In addition to an economy-wide target to continue to achieve a rate of energy intensity improvement of 1.3 percent per annum the Conservation Strategy sets out objectives for six sectors:

 

  • Transport: a more energy-efficient transport system, with a greater diversity of fuels and alternative energy technologies
  • Business: enhanced business growth and competitiveness resulting from energy intensity improvements
  • Housing: warm, dry and energy-efficient homes with improved air quality to avoid ill-health and lost productivity
  • Products: greater business and consumer uptake of energy-efficient products
  • Electricity system: an efficient, renewable electricity system supporting New Zealand’s global competitiveness
  • Public sector: greater value for money from the public sector through increased energy efficiency.

 

By law, there must always be a five-year national energy efficiency and conservation strategy.  The current Strategy expires on 30 August 2016 and can be replaced or rolled over - the Minister of Energy and Resources has decided to replace the current NZEECS and to do this in conjunction with some work on specific energy targets.  Work on developing the replacement NZEECS is underway.

A draft of a refreshed NZEECS was approved for release by Cabinet and consultation on it closed on 7 February 2017. A refreshed NZEECS is expected to be released in 2017.

Amended:

Previously named the National Energy Efficiency and Conservation Strategy (2001)

Amended:

Previously named the National Energy Efficiency and Conservation Strategy (2001)

Amended:

Previously named the National Energy Efficiency and Conservation Strategy (2001)

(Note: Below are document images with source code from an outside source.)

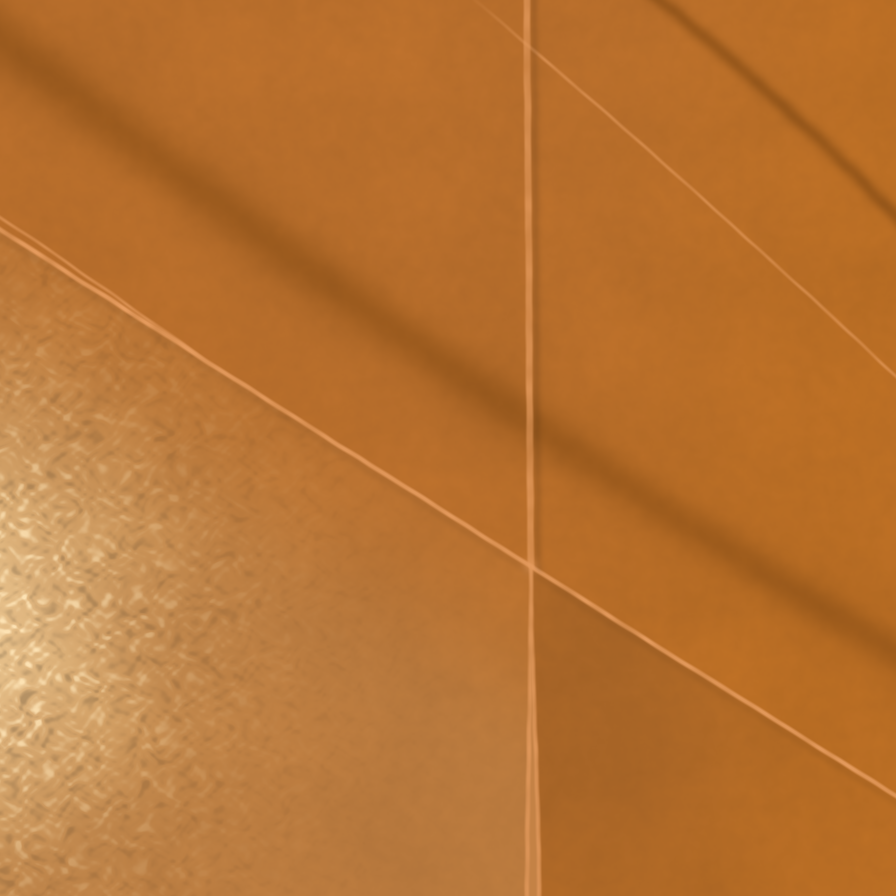
A three.js fragment shader for this texture:

```glsl
varying vec2 vUv;

const vec3 TAN = vec3(0.72, 0.43, 0.17);
const vec3 AMBER = vec3(0.73, 0.43, 0.14);
const vec3 DUSTY = vec3(0.725, 0.475, 0.24);
const vec3 UMBER = vec3(0.63, 0.38, 0.15);
const vec3 SHADOW = vec3(0.55, 0.315, 0.09);
const vec3 GOLD = vec3(0.83, 0.64, 0.40);
const vec3 CREAM = vec3(1.0, 0.90, 0.72);
const vec3 SEAM = vec3(0.90, 0.61, 0.37);
const vec2 GLOW_CENTER = vec2(-0.05, 0.29);
const vec2 GLOW_SIZE = vec2(0.23, 0.27);
const float SEAM_WIDTH = 0.0036;
const float THIN_WIDTH = 0.0022;
const float POST_WIDTH = 0.0062;
const float POST_SPLIT = 0.0068;
const float CROSS_Y = 0.368;
const float EDGE = 0.0024;
const float FOLD_WIDTH = 0.023;
const float GROOVE_WIDTH = 0.0085;
const float MOTTLE = 0.08;
const float GRAIN = 0.05;

vec2 hashGradient(vec2 cell) {
  vec2 q = vec2(dot(cell, vec2(127.1, 311.7)), dot(cell, vec2(269.5, 183.3)));
  return 2.0 * fract(sin(q) * 43758.54) - 1.0;
}

float gradientNoise(vec2 p) {
  vec2 i = floor(p), f = fract(p);
  vec2 u = f * f * f * (f * (f * 6.0 - 15.0) + 10.0);
  float a = dot(hashGradient(i), f);
  float b = dot(hashGradient(i + vec2(1, 0)), f - vec2(1, 0));
  float c = dot(hashGradient(i + vec2(0, 1)), f - vec2(0, 1));
  float d = dot(hashGradient(i + vec2(1, 1)), f - vec2(1, 1));
  return mix(mix(a, b, u.x), mix(c, d, u.x), u.y);
}

float fbm(vec2 p) {
  float sum = 0.0, amp = 0.5;
  for (int i = 0; i < 4; i++) {
    sum += amp * gradientNoise(p);
    p = mat2(1.6, 1.2, -1.2, 1.6) * p + 3.7;
    amp *= 0.5;
  }
  return sum;
}

// Signed distance to y = k.x + k.y * t + k.z * t * t, with t = x - start
float curve(vec2 p, float start, vec3 k) {
  float t = p.x - start;
  float slope = k.y + 2.0 * k.z * t;
  return (p.y - k.x - k.y * t - k.z * t * t) / sqrt(1.0 + slope * slope);
}

float stroke(float d, float width) {
  return 1.0 - smoothstep(0.5 * width - EDGE * 0.5, 0.5 * width + EDGE, abs(d));
}

float bell(float d, float width) {
  return exp(-d * d / (width * width));
}

// Fine strokes stretched along a rotated axis
float fibres(vec2 p, float angle) {
  vec2 axis = vec2(cos(angle), sin(angle));
  vec2 q = vec2(dot(p, axis), dot(p, vec2(-axis.y, axis.x)));
  return gradientNoise(q * vec2(48.0, 125.0));
}

void main() {
  vec2 p = vUv;
  float mottle = fbm(p * 8.0);
  float grain = fbm(p * 55.0);
  float wobble = 0.0012 * gradientNoise(p * 28.0);

  float seam = curve(p, 0.0, vec3(0.744, -0.639, 0.007)) + wobble;
  float thin = curve(p, 0.599, vec3(0.941, -0.86, -0.10)) + wobble;
  float fold = curve(p, 0.0, vec3(0.957, -0.78, 0.095)) + 2.0 * wobble;
  float groove = curve(p, 0.736, vec3(1.0, -0.80, -0.43)) + 2.0 * wobble;
  float post = p.x - 0.595 + 0.007 * p.y + wobble;
  float below = 1.0 - smoothstep(-0.003, 0.003, seam);
  float right = smoothstep(-0.003, 0.003, post);

  // Panel tones, with the lower ones fading in away from the seam
  vec3 color = mix(TAN, AMBER, smoothstep(0.45, 1.0, p.x + 0.25 * (0.5 - p.y)));
  float dusty = smoothstep(0.0, 0.22, -seam) * 0.75 + 0.25;
  color = mix(color, DUSTY, below * (1.0 - right) * dusty);
  float umber = bell(length((p - vec2(0.64, 0.20)) * vec2(1.0, 0.8)), 0.22);
  color = mix(color, UMBER, below * right * umber * 0.75);

  // Soft fold and narrow groove
  float foldWidth = FOLD_WIDTH * mix(1.25, 0.85, p.x);
  color = mix(color, SHADOW, 0.52 * bell(fold, foldWidth) + 0.13 * bell(fold, 0.06));
  color = mix(color, SHADOW, 0.75 * bell(groove, GROOVE_WIDTH));
  color *= 1.0 + MOTTLE * mottle + GRAIN * grain;

  // Glare broken up by two layers of fine strokes
  vec2 glowPos = (p - GLOW_CENTER) / GLOW_SIZE;
  float glow = below * exp(-dot(glowPos, glowPos));
  vec2 warp = p + 0.012 * vec2(gradientNoise(p * 30.0), gradientNoise(p * 30.0 + 17.0));
  float crinkle = 0.75 * (fibres(warp, 0.75) + fibres(warp + 0.37, -0.55)) + 0.3 * grain;
  float glint = smoothstep(0.0, 0.55, crinkle);
  float crease = smoothstep(0.0, 0.6, -crinkle);
  color = mix(color, GOLD, clamp(glow * (0.95 + 0.9 * mottle), 0.0, 1.0));
  color = mix(color, CREAM, clamp(glow * glow * 0.5 + glow * glint * 0.75, 0.0, 0.95));
  color *= 1.0 - 0.2 * crease * sqrt(glow);

  // Diagonal seams, the lower one doubled toward the left
  float wear = 0.85 + 0.4 * gradientNoise(p * 45.0);
  color *= 1.0 - 0.05 * bell(seam + 0.006, 0.005);
  color = mix(color, SEAM, wear * stroke(seam, SEAM_WIDTH));
  float strand = seam - 0.011 * (1.0 - smoothstep(0.0, 0.28, p.x));
  color = mix(color, SEAM, 0.7 * wear * stroke(strand, THIN_WIDTH) * (1.0 - smoothstep(0.18, 0.28, p.x)));
  color = mix(color, SEAM, 0.65 * wear * stroke(thin, THIN_WIDTH) * smoothstep(0.50, 0.62, p.x));

  // Upright seam, splitting into two strands below the crossing
  float split = POST_SPLIT * smoothstep(0.0, CROSS_Y, CROSS_Y - p.y);
  float strands = stroke(abs(post) - split, mix(POST_WIDTH, SEAM_WIDTH, below));
  color *= 1.0 - 0.10 * bell(post - 0.008, 0.005) * (1.0 - below);
  color = mix(color, mix(DUSTY, SEAM, 0.25), below * stroke(post, 2.0 * split));
  color = mix(color, SEAM, 0.75 * wear * strands);
  color = mix(color, SEAM, 0.45 * bell(length(p - vec2(0.592, CROSS_Y)), 0.008));

  gl_FragColor = vec4(clamp(color, 0.0, 1.0), 1.0);
}
```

Related policies:New Zealand Energy Strategy (NZES) , The New Zealand Energy Efficiency and Conservation Strategy 2011-2016

Last modified: Wed, 10 May 2017 16:04:50 CEST